The first televised broadcast of Macy’s Thanksgiving Day Parade was in 1939. It wouldn’t be until 1945 that it would be televised again, primarily because of the events revolving around World War II at that time. Then come 1948, the Columbia Broadcasting System (CBS) became the second network to feature the annual event. Since they had a studio in Times Square, it was easy for CBS to show unauthorized footage of the parade until Macy’s steered it away from the view of the cameras in 2012. However, this wasn’t enough to lock CBS out as they also have cameras in its Black Rock headquarters along Sixth Avenue.
Although NBC has had the parade committee’s endorsement as the official broadcaster since 1953, that exclusivity only extends to the public view of the parade itself. It’s not enough to prevent other broadcasters from covering Macy’s annual event entirely. There are no exclusive rights to prevent other networks from covering special events that take place in restricted-access venue locations. Because of this, CBS is able to cover the parade as a special event as the streets of Manhattan that are blocked off to host it technically becomes a restricted-access venue.
Up until 1961, the three-hour parade was televised as an hour-long program. By this time, viewers watching from home were able to watch it in color as that began in 1960 It was briefly expanded to two hours before it was reduced to ninety minutes. In 1965, it became a two-hour broadcast before 1969 began filming the full three hours of the parade gracing the streets of Manhattan.
From 1963 until 1972, Lorne Green of Bonanza fame was the host who covered NBC’s coverage of the annual parade. It’s also been hosted in subsequent years by Betty White, David Hartman, and Karen Grassle. The Tonight Show’s Ed McMahon served as the street host in the meantime before becoming the main host from 1977 until 1981. After him, it was NBC-appointed hosts from its Today news program. Since 1979, NBC’s coverage of Macy’s Thanksgiving Day Parade has earned nine Emmy Awards for its outstanding achievement in special event coverage.

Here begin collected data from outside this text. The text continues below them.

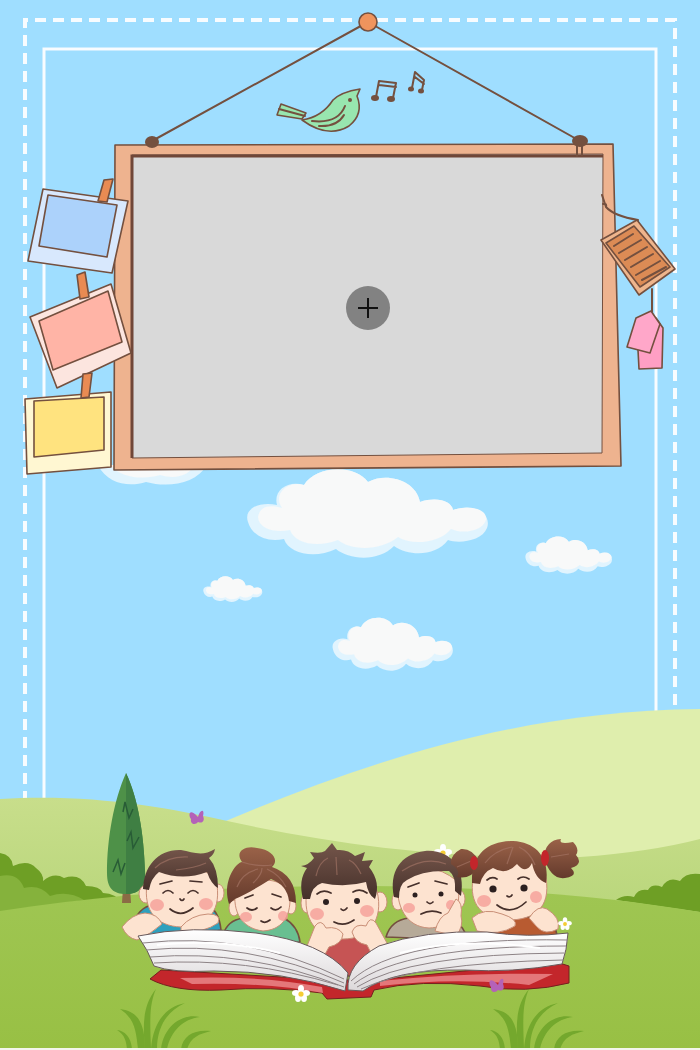
<!DOCTYPE html>
<html lang="en">
<head>
<meta charset="utf-8">
<title>Children reading poster</title>
<style>
:root{--sky:#9fdeff;--wood:#eeb38f;--line:#74503f;--panel:#d9d9d9;--button:#828282;--skin:#fde3d0;--blush:#f49a94;--hair:#4d3730;--brown:#7b4a35;--red:#c3262b}
*{box-sizing:border-box}
html,body{margin:0;height:100%;overflow:hidden}
.poster{position:relative;width:700px;height:1050px;overflow:hidden;background:var(--sky);font-family:Inter,sans-serif}
.poster svg{position:absolute;left:0;top:0;display:block}
.add{position:absolute;left:346px;top:286px;width:44px;height:44px;border-radius:50%;background:var(--button)}
.add::before,.add::after{content:"";position:absolute;background:#111}
.add::before{left:12px;top:21px;width:20px;height:2px}
.add::after{left:21px;top:12px;width:2px;height:20px}
.ink{fill:none;stroke:var(--line);stroke-width:2;stroke-linecap:round;stroke-linejoin:round}
.outlined{stroke:var(--line);stroke-width:1.6;stroke-linejoin:round}
.skin{fill:var(--skin);stroke:#c98f77;stroke-width:1}
.blush{fill:var(--blush);opacity:.75}
.feature{fill:none;stroke:#46302b;stroke-width:1.7;stroke-linecap:round}
.eye{fill:#2c2020}
.strand{fill:none;stroke:#a8796a;stroke-width:1.2;opacity:.6}
</style>
</head>
<body>
<main class="poster">
<svg width="700" height="1050" viewBox="0 0 700 1050" role="img" aria-label="Five children reading a large book in a meadow below a hanging picture board">
<defs>
<linearGradient id="meadow" x1="0" y1="0" x2="0" y2="1"><stop offset="0" stop-color="#9fc653"/><stop offset="1" stop-color="#98c044"/></linearGradient>
<linearGradient id="slope" x1="0" y1="0" x2="0" y2="1"><stop offset="0" stop-color="#c8de8b"/><stop offset="1" stop-color="#b3d375"/></linearGradient>
<linearGradient id="page" x1="0" y1="0" x2="0" y2="1"><stop offset="0" stop-color="#fff"/><stop offset="1" stop-color="#dcd8da"/></linearGradient>
<linearGradient id="hairShade" x1="0" y1="0" x2="0" y2="1"><stop offset="0" stop-color="#74554a"/><stop offset="1" stop-color="#45302a"/></linearGradient>
<linearGradient id="brownShade" x1="0" y1="0" x2="0" y2="1"><stop offset="0" stop-color="#9a6248"/><stop offset="1" stop-color="#643a2c"/></linearGradient>
<g id="cloud">
<path fill="#e1f4fe" d="M2 54C-3 40 15 33 31 37C27 22 42 12 58 17C70-3 109-4 122 14C140 4 170 12 174 34C192 28 206 34 207 42C229 35 246 46 241 60C236 73 213 76 202 72C190 88 164 89 148 78C133 94 103 92 90 81C69 91 43 86 38 71C22 75 6 68 2 54Z"/>
<path fill="#f8f9f9" d="M12 49C14 37 25 37 36 40C26 25 43 12 58 17C70-3 109-4 122 14C140 4 170 12 174 34C192 28 206 34 207 42C223 36 242 41 240 52C236 64 216 66 205 61C194 75 166 78 152 69C133 84 104 82 92 72C72 80 49 76 44 62C31 65 13 62 12 49Z"/>
</g>
<g id="daisy"><g fill="#fff"><ellipse cx="0" cy="-5" rx="3" ry="4"/><ellipse cx="5" cy="-1" rx="4" ry="3"/><ellipse cx="3" cy="4" rx="3" ry="4"/><ellipse cx="-3" cy="4" rx="3" ry="4"/><ellipse cx="-5" cy="-1" rx="4" ry="3"/></g><circle r="2.6" fill="#f5cc35"/></g>
<path id="butterfly" fill="#b462b8" d="M0 0C-9-10-10-2-7 2C-8 8-2 8 0 5C5 7 7 3 5-1C7-8 2-8 0 0Z"/>
<g id="tuft" fill="#74a82d">
<path d="M28 60C28 30 18 22 3 20C18 30 19 42 21 60Z"/><path d="M34 60C33 32 32 16 39 0C25 17 26 38 28 60Z"/><path d="M40 60C40 38 50 22 68 14C48 18 36 34 34 60Z"/><path d="M50 60C54 42 66 30 83 28C66 24 47 36 44 60Z"/><path d="M70 60C74 48 82 45 94 42C78 40 66 46 64 60Z"/><path d="M15 60C14 48 8 42 0 41C8 46 9 52 10 60Z"/>
</g>
</defs>

<g id="border" fill="none" stroke="#f8fcff">
<path stroke-width="4" stroke-dasharray="11 7" d="M25 820V20H675V740"/>
<path stroke-width="3" d="M44 830V49H656V740"/>
</g>

<g id="clouds">
<use href="#cloud" transform="translate(246 468)"/>
<use href="#cloud" transform="translate(525 536) scale(.36 .42)"/>
<use href="#cloud" transform="translate(203 576) scale(.245 .29)"/>
<use href="#cloud" transform="translate(332 617) scale(.5 .6)"/>
<path fill="#e1f4fe" d="M98 465C108 485 130 487 146 482C168 488 196 484 207 465Z"/>
<path fill="#f8f9f9" d="M110 465C122 480 148 479 160 475C176 480 190 475 194 465Z"/>
</g>

<g id="hills">
<path fill="#dfeead" d="M190 836C340 772 500 711 700 709V870H190Z"/>
<path fill="url(#slope)" d="M0 799C90 794 160 806 232 822C350 848 470 860 580 857Q650 852 700 839V960H0Z"/>
<path fill="#6e9f25" d="M0 853Q12 855 13 866Q28 859 36 868Q44 874 43 881Q54 872 64 878Q80 873 86 886Q100 886 103 893Q116 893 122 904L0 912Z"/>
<path fill="#85b23c" d="M0 876Q18 872 24 888Q40 884 50 896Q68 890 84 900L0 912Z"/>
<path fill="#6e9f25" d="M616 900Q624 894 634 897Q638 888 648 890Q652 883 662 887Q668 876 680 881Q686 872 700 874V912Z"/>
<path fill="url(#meadow)" d="M0 911C120 893 230 886 350 886C480 886 600 895 700 912V1050H0Z"/>
</g>
<g id="tree">
<path fill="#8b6b45" d="M123 888H130L131 903H122Z"/>
<path fill="#4e9148" d="M126 773C114 800 107 838 107 873C107 889 114 894 126 894C139 894 146 887 145 871C144 835 138 798 126 773Z"/>
<path fill="#3f7f43" d="M126 773V894C139 894 146 887 145 871C144 835 138 798 126 773Z"/>
<path fill="none" stroke="#285c36" stroke-width="1.5" d="M123 812L125 802L129 818L133 809M127 841L131 832L133 848L139 837M113 872L118 860L121 874L125 863"/>
</g>
<use href="#tuft" x="117" y="989"/>
<use href="#tuft" x="490" y="989"/>
<path fill="#f3f6ed" d="M0 1048H700V1050H0Z"/>
<use href="#butterfly" x="198" y="817"/>
<use href="#daisy" x="443" y="853" />

<g id="boy-teal">
<path fill="#2fa0bd" class="outlined" d="M134 922Q140 905 158 904H206Q219 910 221 930L160 943Z"/>
<ellipse class="skin" cx="146" cy="894" rx="7" ry="9"/><ellipse class="skin" cx="218" cy="893" rx="6" ry="9"/>
<path class="skin" d="M147 883C149 862 213 860 217 885C221 914 205 927 181 927C157 926 143 912 147 883Z"/>
<path fill="url(#hairShade)" d="M143 889C144 866 158 849 181 850C193 852 202 857 215 849Q214 855 209 858Q218 868 218 888Q211 884 207 872Q183 881 159 872Q151 878 149 890Z"/>
<path class="strand" d="M155 868Q168 856 188 857M176 870Q195 868 206 863"/>
<path class="feature" stroke-width="3" d="M160 884L172 881M190 881L202 882M163 893Q168 888 173 893M188 893Q193 888 198 893M170 909Q181 918 193 908"/>
<ellipse class="blush" cx="157" cy="905" rx="7" ry="6"/><ellipse class="blush" cx="206" cy="904" rx="7" ry="6"/><path class="feature" d="M180 899Q182 902 184 899"/>
<path class="skin" d="M122 927Q132 914 145 913Q158 914 162 924Q151 934 137 940Q127 938 122 927ZM181 927Q191 915 208 914Q222 914 218 923Q204 933 181 932Z"/>
</g>

<g id="girl-bun">
<path fill="#69bf91" class="outlined" d="M224 932Q230 918 247 918H284Q298 926 300 942L246 947Z"/>
<ellipse class="skin" cx="234" cy="908" rx="5" ry="8"/><ellipse class="skin" cx="291" cy="906" rx="5" ry="8"/>
<path class="skin" d="M235 893C240 876 288 874 290 896C291 919 280 930 263 931C246 929 233 917 235 893Z"/>
<path fill="url(#brownShade)" d="M229 904C222 883 235 863 242 862C234 851 246 845 257 848C274 850 279 861 272 867Q296 875 296 903L289 901Q287 885 271 879Q249 893 235 899Z"/>
<path class="strand" d="M242 862Q257 867 272 865M237 887Q242 873 258 869M253 883Q262 875 262 868M286 887Q280 875 267 869"/>
<path class="feature" d="M245 898L253 895M272 894L281 897M247 908Q252 912 257 908M271 908Q276 912 281 907M261 921Q265 924 270 920"/>
<ellipse class="blush" cx="246" cy="917" rx="6" ry="5"/><ellipse class="blush" cx="283" cy="916" rx="5" ry="5"/>
</g>

<g id="boy-frown">
<path fill="#b6aa98" class="outlined" d="M386 937Q391 920 409 918H446Q464 922 467 940Z"/>
<ellipse class="skin" cx="398" cy="901" rx="6" ry="9"/><ellipse class="skin" cx="459" cy="899" rx="6" ry="9"/>
<path class="skin" d="M398 879Q428 857 457 881C464 910 449 928 429 928C406 927 395 906 398 879Z"/>
<path fill="url(#hairShade)" d="M394 897C389 872 400 854 425 851C451 849 466 869 461 896L455 891Q456 876 449 871Q422 870 407 880Q399 884 399 898Z"/>
<path class="strand" d="M402 871Q425 856 446 864"/>
<path class="feature" d="M408 887L419 883M435 881L447 884M421 914Q431 909 441 913M427 902Q430 905 433 902"/>
<circle class="eye" cx="415" cy="895" r="2.5"/><circle class="eye" cx="441" cy="894" r="2.5"/>
<ellipse class="blush" cx="409" cy="908" rx="6" ry="5"/><ellipse class="blush" cx="451" cy="905" rx="5" ry="5"/>
<path class="skin" d="M435 931Q439 916 448 913L456 899Q463 902 461 916Q464 926 456 936Z"/>
</g>

<g id="girl-pigtails">
<path fill="#b85b31" class="outlined" d="M476 917H542Q558 924 557 940H480Z"/>
<path fill="url(#brownShade)" d="M479 867Q470 880 457 877Q461 870 451 864Q450 855 461 849Q472 848 479 861ZM544 858Q545 840 561 839Q558 845 573 842Q580 849 576 855Q584 864 571 868Q579 876 565 878Q551 880 544 858Z"/>
<path class="skin" d="M473 879C478 848 537 847 546 878C551 908 534 920 508 920C481 919 469 903 473 879Z"/>
<path fill="url(#brownShade)" d="M472 883C471 854 488 841 513 841C537 842 550 859 546 883Q535 879 532 863Q526 875 517 864Q506 876 493 868Q483 872 480 884Z"/>
<path class="strand" d="M485 863Q495 850 512 847M507 864L513 847M535 865Q530 852 519 847M457 867L471 861M551 857L569 854"/>
<ellipse cx="474" cy="863" rx="4" ry="7" fill="var(--red)"/><ellipse cx="545" cy="858" rx="4" ry="8" fill="var(--red)"/>
<path class="feature" d="M487 880Q492 876 497 879M518 879Q523 875 529 879M497 905Q511 916 526 902M507 896Q510 898 512 895"/>
<circle class="eye" cx="493" cy="889" r="3.6"/><circle class="eye" cx="524" cy="888" r="3.6"/>
<ellipse class="blush" cx="484" cy="901" rx="7" ry="6"/><ellipse class="blush" cx="536" cy="897" rx="6" ry="6"/>
<path class="skin" d="M472 918Q484 907 502 914Q518 919 515 926Q499 936 477 931ZM529 918Q538 904 547 909Q561 918 558 929Q545 936 537 927Z"/>
</g>

<g id="boy-red">
<path fill="#c65454" class="outlined" d="M307 947Q319 932 340 934H366Q382 937 386 948L355 976H335Z"/>
<ellipse class="skin" cx="307" cy="903" rx="6" ry="10"/><ellipse class="skin" cx="380" cy="902" rx="7" ry="10"/>
<path class="skin" d="M307 890C317 868 371 867 377 891C384 920 369 939 343 939C316 938 302 919 307 890Z"/>
<path fill="url(#hairShade)" d="M303 899Q298 880 307 868L301 866Q309 865 314 858L310 852Q321 854 325 851L332 843L337 850Q348 849 355 856L365 852L362 861L373 860L369 867Q381 882 375 899Q368 895 366 882Q345 888 322 883Q312 886 310 899Z"/>
<path class="strand" d="M316 876Q319 862 328 858M337 875L336 857M361 874Q356 863 349 860"/>
<path class="feature" stroke-width="2.4" d="M317 894Q323 889 331 893M353 892Q360 888 367 893M334 922Q344 927 354 920M341 909Q344 912 347 908"/>
<circle class="eye" cx="326" cy="902" r="3"/><circle class="eye" cx="357" cy="901" r="3"/>
<ellipse class="blush" cx="317" cy="914" rx="7" ry="6"/><ellipse class="blush" cx="367" cy="911" rx="7" ry="6"/>
<path class="skin" d="M307 946L315 926Q321 918 326 928Q338 926 343 934Q342 944 329 947L323 958ZM387 943L376 923Q370 915 366 926Q355 923 352 932Q355 943 367 945L372 955Z"/>
</g>

<g id="book">
<path fill="var(--red)" stroke="#74201f" d="M150 979L161 970L333 980H373L556 962L569 966V983Q526 994 480 986Q420 979 374 990L371 997L327 999L322 993Q270 986 221 990Q174 992 150 979Z"/>
<path fill="#e4777a" d="M192 984Q265 982 323 993L322 987Q260 975 180 978ZM380 986Q454 977 529 985L553 974Q465 972 380 981Z"/>
<path fill="url(#page)" stroke="#68595b" d="M138 936Q190 925 256 933Q323 942 348 973L345 991Q283 971 214 971Q172 973 154 966Q148 950 138 936Z"/>
<path fill="url(#page)" stroke="#68595b" d="M348 990Q346 964 379 946Q424 930 487 932Q528 938 568 933Q567 950 562 964Q512 973 465 970Q393 969 363 991Z"/>
<path fill="none" stroke="#8d8386" stroke-width="1" d="M143 943Q245 931 344 979M146 950Q247 940 344 983M150 957Q248 949 344 987M154 963Q245 957 338 985M351 981Q397 937 567 940M354 984Q404 946 566 946M357 987Q410 954 564 953M361 989Q417 963 563 960"/>
<path fill="none" stroke="#fff" stroke-width="2" d="M157 945Q220 938 280 953M400 953Q460 937 540 948"/>
</g>
<use href="#daisy" x="301" y="994"/>
<use href="#daisy" transform="translate(565 924) scale(.75)"/>
<use href="#butterfly" x="498" y="985"/>

<g id="picture-board">
<path class="ink" d="M152 141L368 22L580 141"/>
<path fill="var(--wood)" class="outlined" d="M115 145L613 144L621 466L114 470Z"/>
<path fill="var(--panel)" stroke="var(--line)" d="M132 155L603 154L602 453L132 458Z"/>
<path fill="none" stroke="#704738" stroke-width="3" d="M132 458V156H603"/>
<ellipse cx="152" cy="142" rx="7" ry="6" fill="var(--line)"/><ellipse cx="580" cy="141" rx="8" ry="6" fill="var(--line)"/>
<path class="ink" stroke-width="1" d="M577 145V156M582 145V155"/>
<circle cx="368" cy="22" r="9" fill="#ef945d" class="outlined"/>
</g>

<g id="bird-and-notes">
<path fill="#98e6af" class="outlined" d="M277 115L281 104L306 113L302 119Z"/>
<path class="ink" stroke-width="1" d="M279 109L305 116"/>
<path fill="#98e6af" class="outlined" d="M302 120Q322 117 333 100Q341 92 360 89L357 96Q364 114 349 126Q328 139 302 120Z"/>
<path class="ink" d="M312 121Q338 124 345 106M319 126Q337 127 344 115"/><circle cx="350" cy="100" r="2" fill="var(--line)"/>
<path class="ink" d="M376 97L379 81L396 83L393 98M379 85L396 87M412 88L415 72L424 80L422 90M415 77L424 84"/>
<g fill="var(--line)"><ellipse cx="375" cy="98" rx="4" ry="3"/><ellipse cx="391" cy="99" rx="4" ry="3"/><ellipse cx="411" cy="89" rx="3" ry="2.5"/><ellipse cx="421" cy="91" rx="3" ry="2.5"/></g>
</g>

<g id="snapshots" class="outlined">
<path fill="#d8e8fd" d="M43 189L128 201L112 273L28 261Z"/><path fill="#acd2fb" d="M48 195L117 205L107 257L39 246Z"/><path fill="#e98b53" d="M104 180L113 179L107 202L98 201Z"/>
<path fill="#fce5df" d="M30 317L111 284L131 353L57 388Z"/><path fill="#ffb4a6" d="M39 321L108 291L122 342L53 370Z"/><path fill="#e98b53" d="M77 275L85 272L89 297L80 299Z"/>
<path fill="#fff7d2" d="M25 399L111 392L111 467L27 474Z"/><path fill="#ffe37f" d="M34 401L104 397L104 450L34 457Z"/><path fill="#e98b53" d="M83 374L92 373L89 397L81 398Z"/>
</g>

<g id="hanging-tags">
<path class="ink" stroke-width="1.3" d="M602 195L606 207Q614 216 638 220M603 204Q607 203 606 207M652 289V312"/>
<path fill="#efb58c" class="outlined" d="M601 240L637 220L675 269L639 295Z"/>
<path fill="#dc8b55" class="outlined" d="M606 243L634 226L670 267L640 287Z"/>
<path class="ink" stroke-width="1.5" d="M614 246L633 234M619 253L641 240M625 260L647 247M631 267L653 254M636 275L660 261M642 280L666 267"/>
<path fill="#ff9fc4" class="outlined" d="M647 328L656 318L663 328L662 368L639 369L638 350Z"/>
<path fill="#ffa7c9" class="outlined" d="M636 318L651 311L660 324L650 353L627 347Z"/>
</g>
</svg>
<a class="add" href="#" aria-label="Add a photo"></a>
</main>
</body>
</html>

As for CBS’s involvement as a broadcaster, Macy’s Thanksgiving Day Parade was part of its All-American Thanksgiving Day Parade footage that featured a collection of parades that were held across North America. This continued until 2004 when CBS chose to focus strictly on Macy’s annual parade. However, in order to avoid legal issues, they won’t mention them by name.
Adding to the televised coverage, Verizon had a virtual reality live telecast of the parade that ran from 2016 until 2019. With minimal commentary, the footage was available for viewing on YouTube. In 2020, there was Verizon’s simulcast of the event that would become the first time Macy’s parade was broadcast internationally.
Macy’s and COVID-19
With the COVID-19 pandemic still causing issues, the 2020 Macy’s Thanksgiving Day parade continued as an event that was accessible by televised broadcast only. Because of the social distancing enforcement, as well as other issues, there were far fewer participants who took part in the parade. Even the balloons that year found themselves tied to a specially rigged anchor of five vehicles instead of them being carried by handlers.
Starting in 2002, Macy’s Studios has partnered up with NBCUniversal’s Universal Orlando Resort. This is where the balloons and floats from New York City arrive at this Florida-based theme park each holiday season. Macy’s Holiday Parade carried a daily performance that included a Santa Claus float. In 2017, it was renamed Universal’s Holiday Parade Featuring Macy’s.
When the COVID-19 pandemic hit in 2020, the parade did not run. As an alternative, the walkthrough of Universal’s Holiday Experience Featuring Macy’s Balloons took its place. It still displayed the collection of floats and balloons that would otherwise be seen in a normal parade. In 2021, there was some normalcy that was returned to the parade as over two million spectators lined up the streets to watch an event that had 6,500 participants in it.
Macy’s Thanksgiving Day Parade remains one of the shining beacons that put New York City in the spotlight for the impressionable city it is. No matter what goes on, nothing beats a good parade to lift people’s moods. It’s the one thing children of all ages enjoy. In a parade, there’s something for everyone, just like in Macy’s Department Store.